the most restrictive one being in South Dakota. They failed to get voted into law in South Dakota, Oregon, and California.
The struggle isn't over on this front, but a decisive blow has been cast. However, it must be pointed out that other states
are still trying to get these laws passed making this still a hot button issue that should really be an individual personal
decision, not one involving the state or the church. This has been a battlefield for over three decades and continues to
On a cultural front, this is where it gets really interesting. The two interconnect at two scandals that made the news
just before the election went down. Yes, it’s Foleygate and Ted Haggard providing us with belly laughs. The former
enraged people due to the possibility that a Republican controlled Congress (you know, the folks who rambled on about "Family
values" since the late 80s) knew about Foley's interaction with pages and covered it up. Foley being in charge of a
committee regarding child predators only makes this the kind of warped humor that even Monty Python couldn't dream up. As
for Haggard, whenever someone known for preaching about moral righteousness and standing against "the gay agenda"(whatever
the hell that is) is exposed by the male prostitute he may have visited and gotten meth from, that's American humor. Feel
sorry for his kids but this ain't a mom and pop operation (Haggard was one of the biggest evangelicals in the country and
had access to the conservative power structure). The tragedy is, according to the Denver Post, he had been struggling with
this all his adult life; maybe he wouldn't have had to struggle with it if he wasn't brainwashed to hate himself for who he
is. I'd almost be sad if Haggard wasn't so arrogant (his cameo in the movie Jesus Camp being a major case in point). While

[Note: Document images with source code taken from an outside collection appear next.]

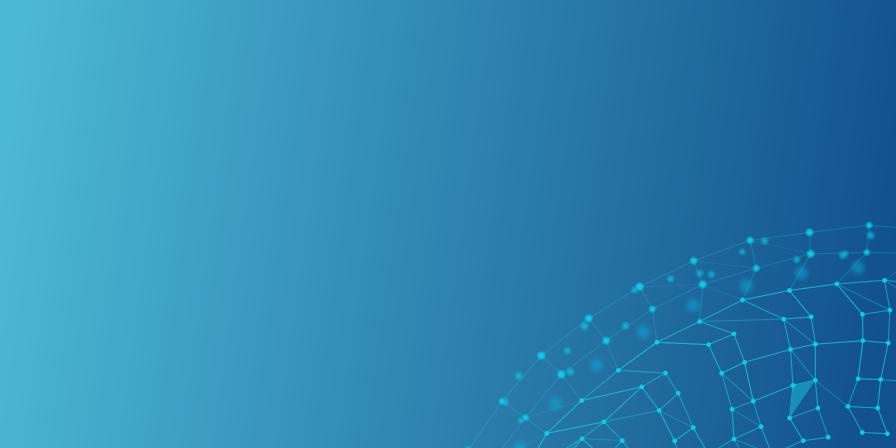
This background is drawn by a Shadertoy shader. Its source:

```glsl
// Cyan to navy gradient with a glowing wireframe globe rising at the lower right.

// Lengths are in canvas heights, angles in degrees.
const vec3 LIGHT_CYAN = vec3(0.296, 0.720, 0.830);
const vec3 DEEP_BLUE  = vec3(0.068, 0.318, 0.553);
const vec3 LINE_COLOR = vec3(0.10, 0.82, 0.90);
const vec3 DOT_COLOR  = vec3(0.02, 0.85, 0.93);
const vec3 HAZE_COLOR = vec3(0.04, 0.68, 0.86);
const float GRADIENT_TILT = 0.07;
const vec2 GLOBE_CENTER = vec2(1.940, -0.552);
const float GLOBE_EDGE = 1.12;
const float LINE_HALF_WIDTH = 0.0013;
const float DOT_RADIUS = 0.0052;
const float NODE_JITTER = 0.012;
const float HAZE_RADIUS = 0.024;
const float HAZE_ORBIT = 0.955;
const int FIRST_NODE = -2;
const int LAST_NODE = 8;
const int RIM_SPECKS = 18;

// Net rings from the rim inwards: radius, start angle, step, zigzag of odd nodes.
const int RING_COUNT = 8;
const vec4 RINGS[RING_COUNT] = vec4[](
    vec4(1.048, 90.0, 7.33, 0.0), vec4(0.990, 90.3, 7.25, 0.0),
    vec4(0.922, 94.5, 6.63, 0.0), vec4(0.856, 91.0, 5.90, 1.8),
    vec4(0.792, 91.0, 5.90, 1.8), vec4(0.710, 92.0, 5.90, 1.8),
    vec4(0.647, 94.2, 5.90, 0.0), vec4(0.585, 91.5, 6.50, 1.0));

vec3 hash3(vec2 p) {
    vec3 h = fract(p.xyx * vec3(0.1031, 0.1030, 0.0973));
    h += dot(h, h.yxz + 33.33);
    return fract((h.xxy + h.yzz) * h.zyx);
}

vec2 polar(float radius, float degrees_) {
    float a = radians(degrees_);
    return GLOBE_CENTER + radius * vec2(cos(a), sin(a));
}

bool isOdd(int n) { return (n & 1) == 1; }

vec2 netNode(int ring, int n) {
    vec4 r = RINGS[ring];
    float jitter = NODE_JITTER * (hash3(vec2(ring, n) + 17.0).x - 0.5);
    return polar(r.x + jitter, r.y + r.z * float(n) + (isOdd(n) ? r.w : 0.0));
}

float segmentDistance(vec2 p, vec2 a, vec2 b) {
    vec2 pa = p - a, ba = b - a;
    return length(pa - ba * clamp(dot(pa, ba) / dot(ba, ba), 0.0, 1.0));
}

// Signed distance to the line a-b, positive on its right.
float sideDistance(vec2 p, vec2 a, vec2 b) {
    vec2 e = normalize(b - a);
    return dot(p - a, vec2(e.y, -e.x));
}

float coverage(float d, float softness) {
    return clamp(0.5 - d / softness, 0.0, 1.0);
}

float netLine(vec2 p, vec2 a, vec2 b, float pixel) {
    return coverage(segmentDistance(p, a, b) - LINE_HALF_WIDTH, pixel);
}

void mainImage(out vec4 fragColor, in vec2 fragCoord) {
    float pixel = 1.0 / iResolution.y;
    vec2 p = fragCoord * pixel;

    // Slightly tilted background gradient
    float t = fragCoord.x / iResolution.x + GRADIENT_TILT * (0.5 - p.y);
    vec3 color = mix(LIGHT_CYAN, DEEP_BLUE, clamp(t, 0.0, 1.0));

    if (length(p - GLOBE_CENTER) < GLOBE_EDGE) {
        float lines = 0.0, dots = 0.0, haze = 0.0;

        // Rings of nodes, linked along and across
        for (int ring = 0; ring < RING_COUNT; ring++)
        for (int n = FIRST_NODE; n <= LAST_NODE; n++) {
            vec2 node = netNode(ring, n), next = netNode(ring, n + 1);
            vec3 pick = hash3(vec2(ring, n) + 51.0);
            bool outer = ring < 2;
            float strength = outer ? 0.22 : 0.45 + 0.25 * pick.z;
            if (ring < 3 || isOdd(n) || pick.x < 0.5)
                lines = max(lines, strength * netLine(p, node, next, pixel));
            if (ring + 1 < RING_COUNT) {
                vec2 inner = netNode(ring + 1, n);
                lines = max(lines, strength * netLine(p, node, inner, pixel));
                if (pick.y < 0.25) lines = max(lines, 0.6 * strength * netLine(p, next, inner, pixel));
            }
            float d = length(p - node);
            float radius = DOT_RADIUS * (outer ? 1.1 + 0.5 * pick.z : 1.0);
            dots = max(dots, 0.88 * coverage(d - radius, pixel + (outer ? 0.005 : 0.0)));
        }

        // Soft specks scattered along the rim
        for (int i = 0; i < RIM_SPECKS; i++) {
            vec3 h = hash3(vec2(i, 9));
            vec2 speck = polar(mix(0.98, 1.065, h.x), 83.0 + 62.0 * (float(i) + h.y) / float(RIM_SPECKS));
            dots = max(dots, 0.65 * coverage(length(p - speck) - DOT_RADIUS * (0.9 + 0.5 * h.z), 0.010));
        }

        // Out-of-focus spots just inside the rim
        for (int i = 0; i < 8; i++) {
            float d = length(p - polar(HAZE_ORBIT, 91.5 + 7.6 * float(i)));
            haze = max(haze, 0.5 * (1.0 - smoothstep(0.1, 1.0, d / HAZE_RADIUS)));
        }

        // One lit facet between three nodes
        vec2 a = netNode(5, 2), b = netNode(5, 1), c = netNode(6, 2);
        float facet = max(sideDistance(p, b, a), max(sideDistance(p, c, b), sideDistance(p, a, c)));
        lines = max(lines, 0.45 * coverage(facet, pixel));

        color = mix(color, HAZE_COLOR, haze);
        color = mix(color, LINE_COLOR, lines);
        color = mix(color, DOT_COLOR, dots);
    }
    fragColor = vec4(color, 1.0);
}
```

the amendments against gay marriage passed (wrongly in my opinion) in almost all the states they were proposed in (Arizona,
surprisingly, rejected it), the scandals definitely raised some questions about possible skeletons in the conservatives';
closets (no pun intended).
The most surprising cultural moment is also possibly one of the funniest. In late April of last year, Stephen Colbert
appeared at the White House Correspondents Dinner. Most people expected the usual light joking and trying not to shock.
Colbert stayed in character and basically mocked Dubya almost to his face via satire. It can be argued he meant to make people
laugh, and the roast is a comedy tradition. However, Colbert's target proved to have no sense of humor, and Colbert ended
up making the statement most of us wanted to make towards the war criminal we call our President. Clips of this event are
floating online if you know where to look. If you haven't seen this, do so. It has to be seen to be fully appreciated.
While the mainstream media continued to push their pablum down our throats, the country seems to live in shellshock.
The things mentioned above are just a brief example of what went down (and will probably be updated), but a glimpse of where
we're at now. What happens in the next year is anyone's guess. I just hope it gets better. We could use some change about